Start of Data for processing

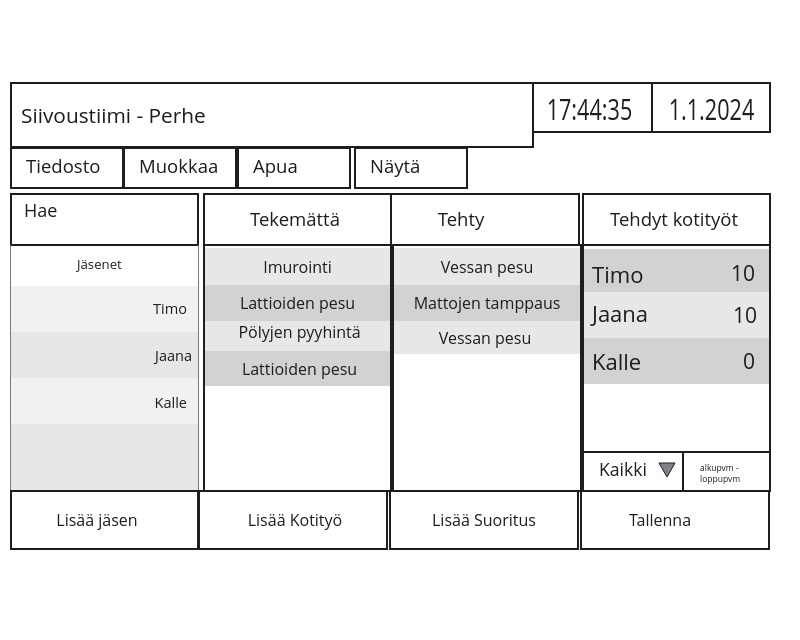
<!DOCTYPE html>
<html lang="fi">
<head>
<meta charset="utf-8">
<title>Siivoustiimi - Perhe</title>
<style>
:root {
  --ink: #1f1d1e;
  --paper: #ffffff;
  --row-pale: #f1f1f2;
  --row-light: #e6e7e8;
  --row-dark: #d1d2d4;
  --edge: #77787b;
  --arrow: #808285;
}
* { box-sizing: border-box; margin: 0; padding: 0; }
html, body { width: 800px; height: 640px; overflow: hidden; background: var(--paper); }
body { padding: 82px 0 0 10px; color: var(--ink); font: 16px/1 "Open Sans", "Noto Sans", sans-serif; }
a { color: inherit; text-decoration: none; }
ul { list-style: none; }
.app { width: 762px; }
.cell { display: flex; align-items: center; border: 2px solid var(--ink); white-space: nowrap; }

.titlebar { display: flex; align-items: flex-start; height: 66px; }
.title { width: 524px; height: 66px; padding-left: 9px; font-size: 20.8px; font-weight: 400; }
.readout { width: 121px; height: 51px; margin-left: -2px; justify-content: center; font-size: 30px; padding-top: 2px; }
.date { width: 120px; }
.readout span { transform: scaleX(.72); }
.time span { transform: translateX(-3px) scaleX(.72); }

.menu { display: flex; margin-top: -1px; }
.menu .cell { width: 114px; height: 42px; padding: 0 0 4px 14px; font-size: 18.5px; }
.menu .edit { margin-left: -1px; }
.menu .view { margin-left: 3px; }

.headings { display: flex; margin-top: 4px; }
.headings .cell { width: 189px; height: 53px; justify-content: center; font-size: 18.5px; font-weight: 400; }
.headings .search { justify-content: flex-start; align-items: flex-start; padding: 6px 0 0 12px; font-size: 18px; }
.headings .todo { margin-left: 4px; padding-right: 5px; }
.headings .done { width: 190px; margin-left: -2px; padding-right: 48px; }
.headings .totals { margin-left: 2px; padding-right: 5px; }

.panels { display: flex; height: 246px; margin-top: -2px; }
.panel { width: 189px; height: 248px; border: 2px solid var(--ink); }
.panel li { display: flex; align-items: center; }
.light { background: var(--row-light); }
.dark { background: var(--row-dark); }
.pale { background: var(--row-pale); }

.members { display: flex; flex-direction: column; border-left: 1px solid var(--edge); border-right: 1px solid var(--edge); }
.members h3 { height: 40px; padding: 12px 0 0 66px; font-size: 13.2px; font-weight: 400; }
.members li { height: 46px; justify-content: flex-end; padding-right: 11px; font-size: 14.5px; }
.members .second { padding: 3px 6px 0 0; }
.members .third { padding-top: 5px; }
.members .rest { flex: 1; }

.tasks li { justify-content: center; white-space: nowrap; }
.tasks ul { padding-top: 2px; }
.tasks li:nth-child(1) { height: 37px; }
.tasks li:nth-child(2) { height: 36px; }
.todo-panel { margin-left: 4px; }
.todo-panel li:nth-child(3) { height: 30px; padding: 0 0 8px 4px; }
.todo-panel li:nth-child(4) { height: 35px; padding-left: 4px; }
.done-panel { width: 190px; }
.done-panel li:nth-child(3) { height: 33px; padding-right: 4px; }

.totals-panel { display: flex; flex-direction: column; }
.totals-panel ul { flex: 1; padding: 3px 0 0; }
.totals-panel li { justify-content: space-between; height: 46px; padding: 0 14px 0 8px; font-size: 22px; }
.totals-panel li b { font-size: 21px; font-weight: 400; }
.totals-panel .first { height: 43px; padding-top: 6px; }
.totals-panel .second { padding-bottom: 4px; }
.totals-panel .second b { padding-top: 4px; margin-right: -2px; }
.filter { display: flex; margin: 0 -2px -2px; }
.filter .cell { height: 41px; }
.filter .scope { width: 102px; justify-content: space-between; padding: 0 6px 3px 15px; font-size: 17.6px; }
.filter .range { width: 89px; margin-left: -2px; padding: 2px 0 0 16px; font-size: 8.5px; line-height: 11px; }

.actions { display: flex; }
.actions .cell { width: 190px; height: 60px; justify-content: center; }
.actions .add-member { width: 189px; padding-right: 15px; }
.actions .add-task { margin-left: -1px; padding-left: 4px; }
.actions .add-done, .actions .save { margin-left: 1px; }
.actions .save { padding-right: 30px; }
</style>
</head>
<body>
<main class="app">
  <header class="titlebar">
    <h1 class="cell title">Siivoustiimi - Perhe</h1>
    <div class="cell readout time"><span>17:44:35</span></div>
    <div class="cell readout date"><span>1.1.2024</span></div>
  </header>

  <nav class="menu">
    <a class="cell file" href="#">Tiedosto</a>
    <a class="cell edit" href="#">Muokkaa</a>
    <a class="cell help" href="#">Apua</a>
    <a class="cell view" href="#">Näytä</a>
  </nav>

  <div class="headings">
    <div class="cell search">Hae</div>
    <h2 class="cell todo">Tekemättä</h2>
    <h2 class="cell done">Tehty</h2>
    <h2 class="cell totals">Tehdyt kotityöt</h2>
  </div>

  <div class="panels">
    <section class="panel members">
      <h3>Jäsenet</h3>
      <ul>
        <li class="pale">Timo</li>
        <li class="light second">Jaana</li>
        <li class="pale third">Kalle</li>
      </ul>
      <div class="rest light"></div>
    </section>

    <section class="panel tasks todo-panel">
      <ul>
        <li class="light">Imurointi</li>
        <li class="dark">Lattioiden pesu</li>
        <li class="light">Pölyjen pyyhintä</li>
        <li class="dark">Lattioiden pesu</li>
      </ul>
    </section>

    <section class="panel tasks done-panel">
      <ul>
        <li class="light">Vessan pesu</li>
        <li class="dark">Mattojen tamppaus</li>
        <li class="light">Vessan pesu</li>
      </ul>
    </section>

    <section class="panel totals-panel">
      <ul>
        <li class="dark first">Timo <b>10</b></li>
        <li class="light second">Jaana <b>10</b></li>
        <li class="dark">Kalle <b>0</b></li>
      </ul>
      <div class="filter">
        <a class="cell scope" href="#">Kaikki
          <svg width="18" height="16" viewBox="0 0 18 16" aria-hidden="true"><polygon points="1,1 17,1 9,15" fill="var(--arrow)" stroke="var(--ink)"/></svg>
        </a>
        <div class="cell range">alkupvm -<br>loppupvm</div>
      </div>
    </section>
  </div>

  <footer class="actions">
    <a class="cell add-member" href="#">Lisää jäsen</a>
    <a class="cell add-task" href="#">Lisää Kotityö</a>
    <a class="cell add-done" href="#">Lisää Suoritus</a>
    <a class="cell save" href="#">Tallenna</a>
  </footer>
</main>
</body>
</html>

End of Data for processing

- **What to produce**
Collect each line of the entries that has the word "menu", copying it in full.

- **Response**
.menu { display: flex; margin-top: -1px; }
.menu .cell { width: 114px; height: 42px; padding: 0 0 4px 14px; font-size: 18.5px; }
.menu .edit { margin-left: -1px; }
.menu .view { margin-left: 3px; }
  <nav class="menu">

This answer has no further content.